PA Casino Gambling Taxes

In 2017, Gov. Tom Wolf signed H 271 into law, enabling Pennsylvanians to enjoy online casino gambling. Anyone aged 21 and over, from that point on, was allowed to place sports bets over the internet or in person at Pennsylvania’s casinos, racetracks, and former racetracks.

Online casino winnings are subject to the Pennsylvania’s Gross Income Tax, including all other forms of gambling (sports betting, racetrack, lotto, etc.).

Federal Tax Form W2-G for Casinos and Bookies

All Pennsylvania-licensed casinos and racetracks, must report gambling winnings to the IRS on Form W2-G. This includes all partnered online casinos and online sportsbooks. The physical licensed establishment will report these figures.

How Much are PA Casino Winnings Taxed?

Gambling winnings from a Pennsylvania location are taxable to residents and non-residents. This includes online sports betting and placing bets at casinos and racetracks. The amount of tax you owe on your gambling winnings, is based on your taxable income bracket.

As stated by the Pennsylvania Department of Revenue, players can use gambling losses to offset gambling winnings from the same year as long as they do not exceed total winnings. Losses that equate to more than earning, cannot be reported as a negative figure on the Pennsylvania tax return.

If you report gambling winnings (net of losses) on your Pennsylvania return, you must attach a supporting statement indicating your total winnings and losses. Residents and nonresidents use PA-40 Schedule T, Gambling and Lottery Winnings (PDF) to report amount(s) of gambling and lottery winnings..

  • The following gambling and lottery winnings, in Pennsylvania, are taxable:
  • The value of property (automobiles, jewelry, electronic devices, appliances, clothes, etc.)
  • The value of the use of property (trips, vacations, airline tickets, cruise, etc.)
  • Other items of value

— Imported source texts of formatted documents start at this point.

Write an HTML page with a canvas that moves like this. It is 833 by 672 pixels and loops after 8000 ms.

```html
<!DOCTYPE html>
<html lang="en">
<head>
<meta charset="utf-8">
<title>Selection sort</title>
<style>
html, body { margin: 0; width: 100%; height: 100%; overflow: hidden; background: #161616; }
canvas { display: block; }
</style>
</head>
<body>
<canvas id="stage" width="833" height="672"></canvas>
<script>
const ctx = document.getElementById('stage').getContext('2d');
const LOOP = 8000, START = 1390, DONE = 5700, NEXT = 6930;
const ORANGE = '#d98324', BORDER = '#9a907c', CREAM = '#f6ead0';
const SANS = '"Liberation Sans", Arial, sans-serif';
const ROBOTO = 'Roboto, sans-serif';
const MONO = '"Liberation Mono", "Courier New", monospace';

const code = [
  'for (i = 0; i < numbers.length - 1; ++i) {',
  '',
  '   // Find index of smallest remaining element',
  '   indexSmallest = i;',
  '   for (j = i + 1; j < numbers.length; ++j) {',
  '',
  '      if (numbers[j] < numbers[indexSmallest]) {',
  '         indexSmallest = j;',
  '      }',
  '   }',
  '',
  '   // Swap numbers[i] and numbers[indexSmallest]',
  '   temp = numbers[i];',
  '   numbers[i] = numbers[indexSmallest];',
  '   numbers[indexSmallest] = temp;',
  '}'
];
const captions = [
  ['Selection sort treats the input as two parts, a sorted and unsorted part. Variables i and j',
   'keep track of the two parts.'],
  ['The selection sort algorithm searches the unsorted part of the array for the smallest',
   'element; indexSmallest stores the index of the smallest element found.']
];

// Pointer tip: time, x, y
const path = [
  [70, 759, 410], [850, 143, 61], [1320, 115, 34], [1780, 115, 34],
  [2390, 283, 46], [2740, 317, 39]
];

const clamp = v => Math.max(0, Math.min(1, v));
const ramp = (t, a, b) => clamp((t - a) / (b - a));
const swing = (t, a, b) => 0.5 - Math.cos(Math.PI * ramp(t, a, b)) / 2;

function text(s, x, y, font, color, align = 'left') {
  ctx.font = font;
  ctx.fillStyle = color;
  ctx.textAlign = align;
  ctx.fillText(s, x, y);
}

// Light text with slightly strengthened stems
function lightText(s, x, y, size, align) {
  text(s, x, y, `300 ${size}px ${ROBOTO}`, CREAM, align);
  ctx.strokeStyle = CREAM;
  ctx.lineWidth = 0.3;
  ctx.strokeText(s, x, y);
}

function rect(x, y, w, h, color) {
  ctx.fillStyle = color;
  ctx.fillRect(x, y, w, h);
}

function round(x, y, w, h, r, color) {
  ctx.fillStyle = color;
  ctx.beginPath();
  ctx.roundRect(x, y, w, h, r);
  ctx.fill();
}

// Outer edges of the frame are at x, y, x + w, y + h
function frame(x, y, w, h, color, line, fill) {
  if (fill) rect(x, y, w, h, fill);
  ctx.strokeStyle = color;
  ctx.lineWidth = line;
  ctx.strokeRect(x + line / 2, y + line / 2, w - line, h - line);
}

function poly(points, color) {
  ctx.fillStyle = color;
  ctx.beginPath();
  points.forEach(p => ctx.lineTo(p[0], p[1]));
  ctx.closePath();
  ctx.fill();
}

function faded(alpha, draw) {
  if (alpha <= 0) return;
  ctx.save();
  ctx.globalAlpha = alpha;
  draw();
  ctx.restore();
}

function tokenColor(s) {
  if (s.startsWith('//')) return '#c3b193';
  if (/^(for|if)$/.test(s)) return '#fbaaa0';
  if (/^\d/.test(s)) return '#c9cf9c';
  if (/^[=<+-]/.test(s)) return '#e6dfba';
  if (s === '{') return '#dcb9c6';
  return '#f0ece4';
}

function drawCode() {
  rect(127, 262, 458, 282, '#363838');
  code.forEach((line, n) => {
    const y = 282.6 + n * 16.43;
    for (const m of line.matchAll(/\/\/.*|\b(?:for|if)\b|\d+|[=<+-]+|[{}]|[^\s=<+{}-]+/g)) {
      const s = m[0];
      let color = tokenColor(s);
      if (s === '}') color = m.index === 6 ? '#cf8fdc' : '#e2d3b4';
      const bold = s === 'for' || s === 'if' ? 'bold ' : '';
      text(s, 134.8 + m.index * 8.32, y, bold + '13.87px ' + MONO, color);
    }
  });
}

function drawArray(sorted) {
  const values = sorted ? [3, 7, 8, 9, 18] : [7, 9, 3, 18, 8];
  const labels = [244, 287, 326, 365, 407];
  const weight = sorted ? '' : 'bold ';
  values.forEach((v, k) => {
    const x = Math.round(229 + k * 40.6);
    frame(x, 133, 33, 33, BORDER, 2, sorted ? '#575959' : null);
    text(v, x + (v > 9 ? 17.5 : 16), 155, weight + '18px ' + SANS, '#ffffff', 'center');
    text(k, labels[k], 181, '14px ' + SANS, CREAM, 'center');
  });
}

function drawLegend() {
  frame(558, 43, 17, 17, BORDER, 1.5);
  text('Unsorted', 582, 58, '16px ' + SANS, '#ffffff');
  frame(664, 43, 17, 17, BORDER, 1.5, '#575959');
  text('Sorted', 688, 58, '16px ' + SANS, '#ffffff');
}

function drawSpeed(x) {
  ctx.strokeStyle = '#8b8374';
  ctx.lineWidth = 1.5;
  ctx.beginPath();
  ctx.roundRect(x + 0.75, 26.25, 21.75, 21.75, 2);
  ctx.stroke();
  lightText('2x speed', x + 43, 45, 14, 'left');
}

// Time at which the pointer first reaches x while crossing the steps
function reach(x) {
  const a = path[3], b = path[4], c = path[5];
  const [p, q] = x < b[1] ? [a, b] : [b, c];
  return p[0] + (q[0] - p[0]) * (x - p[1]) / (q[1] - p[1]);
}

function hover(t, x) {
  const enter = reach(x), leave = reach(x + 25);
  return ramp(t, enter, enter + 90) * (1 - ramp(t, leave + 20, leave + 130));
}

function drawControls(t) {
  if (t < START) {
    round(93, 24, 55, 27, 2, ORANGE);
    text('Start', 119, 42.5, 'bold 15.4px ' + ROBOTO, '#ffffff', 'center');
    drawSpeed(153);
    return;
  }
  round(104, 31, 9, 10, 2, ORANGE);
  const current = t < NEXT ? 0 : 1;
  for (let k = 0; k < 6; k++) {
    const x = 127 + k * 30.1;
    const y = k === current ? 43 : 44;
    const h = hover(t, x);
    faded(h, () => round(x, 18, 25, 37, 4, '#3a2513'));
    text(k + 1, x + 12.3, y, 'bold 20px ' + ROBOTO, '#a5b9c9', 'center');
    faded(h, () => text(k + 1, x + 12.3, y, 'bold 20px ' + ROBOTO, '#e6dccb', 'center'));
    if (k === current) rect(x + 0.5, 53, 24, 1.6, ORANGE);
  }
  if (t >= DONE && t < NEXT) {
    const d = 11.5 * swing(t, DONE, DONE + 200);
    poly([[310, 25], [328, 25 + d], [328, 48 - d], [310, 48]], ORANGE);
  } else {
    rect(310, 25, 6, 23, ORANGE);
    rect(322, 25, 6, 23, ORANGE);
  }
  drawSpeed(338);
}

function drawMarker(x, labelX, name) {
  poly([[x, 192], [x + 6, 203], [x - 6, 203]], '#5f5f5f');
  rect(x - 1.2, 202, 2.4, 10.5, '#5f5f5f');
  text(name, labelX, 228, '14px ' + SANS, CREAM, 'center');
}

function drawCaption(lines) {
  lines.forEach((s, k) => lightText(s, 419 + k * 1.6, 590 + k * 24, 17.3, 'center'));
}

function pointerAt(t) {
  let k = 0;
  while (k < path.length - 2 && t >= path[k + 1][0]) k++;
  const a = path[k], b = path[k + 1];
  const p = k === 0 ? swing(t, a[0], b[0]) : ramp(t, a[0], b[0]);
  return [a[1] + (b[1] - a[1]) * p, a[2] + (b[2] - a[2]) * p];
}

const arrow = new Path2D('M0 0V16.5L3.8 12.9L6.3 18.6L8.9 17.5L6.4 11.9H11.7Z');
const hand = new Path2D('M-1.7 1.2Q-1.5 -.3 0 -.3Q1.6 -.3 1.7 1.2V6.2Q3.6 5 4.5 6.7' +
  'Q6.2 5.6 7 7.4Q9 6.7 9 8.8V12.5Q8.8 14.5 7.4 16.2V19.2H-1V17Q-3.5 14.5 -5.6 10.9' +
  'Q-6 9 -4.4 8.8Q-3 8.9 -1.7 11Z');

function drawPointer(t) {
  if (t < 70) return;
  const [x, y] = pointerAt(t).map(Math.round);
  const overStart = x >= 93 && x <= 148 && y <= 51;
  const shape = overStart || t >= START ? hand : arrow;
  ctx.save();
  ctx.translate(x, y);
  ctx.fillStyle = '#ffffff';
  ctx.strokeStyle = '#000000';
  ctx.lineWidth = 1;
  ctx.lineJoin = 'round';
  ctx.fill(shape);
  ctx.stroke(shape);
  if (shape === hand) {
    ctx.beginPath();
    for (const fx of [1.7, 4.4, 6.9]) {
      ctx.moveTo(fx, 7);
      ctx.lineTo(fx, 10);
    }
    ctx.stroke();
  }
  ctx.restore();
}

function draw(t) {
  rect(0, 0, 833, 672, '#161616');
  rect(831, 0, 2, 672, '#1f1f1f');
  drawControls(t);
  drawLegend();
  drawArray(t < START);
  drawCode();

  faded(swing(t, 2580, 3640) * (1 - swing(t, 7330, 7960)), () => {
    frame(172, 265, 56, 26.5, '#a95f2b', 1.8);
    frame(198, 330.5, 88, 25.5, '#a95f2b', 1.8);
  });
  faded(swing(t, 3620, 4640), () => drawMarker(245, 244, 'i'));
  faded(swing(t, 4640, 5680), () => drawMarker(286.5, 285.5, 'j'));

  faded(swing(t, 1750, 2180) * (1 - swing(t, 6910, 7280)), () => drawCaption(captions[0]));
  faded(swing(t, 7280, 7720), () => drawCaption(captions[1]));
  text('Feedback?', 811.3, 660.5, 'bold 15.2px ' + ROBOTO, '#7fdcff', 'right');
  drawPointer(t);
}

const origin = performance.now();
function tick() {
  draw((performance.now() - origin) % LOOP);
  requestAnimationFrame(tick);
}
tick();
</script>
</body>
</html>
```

Your Responsibility to Declare Winnings

The PA establishment must submit Form W2-G and if necessary, withhold the appropriate tax from your winnings. Either way, if they do submit it or not, you will need to report your net gambling winnings as income on your tax return (along with loss offsets).

If you do receive Form W-2G from a gambling operator, you must not ignore it. File your tax return and categorize this income appropriately. Otherwise, the IRS may be in touch with you.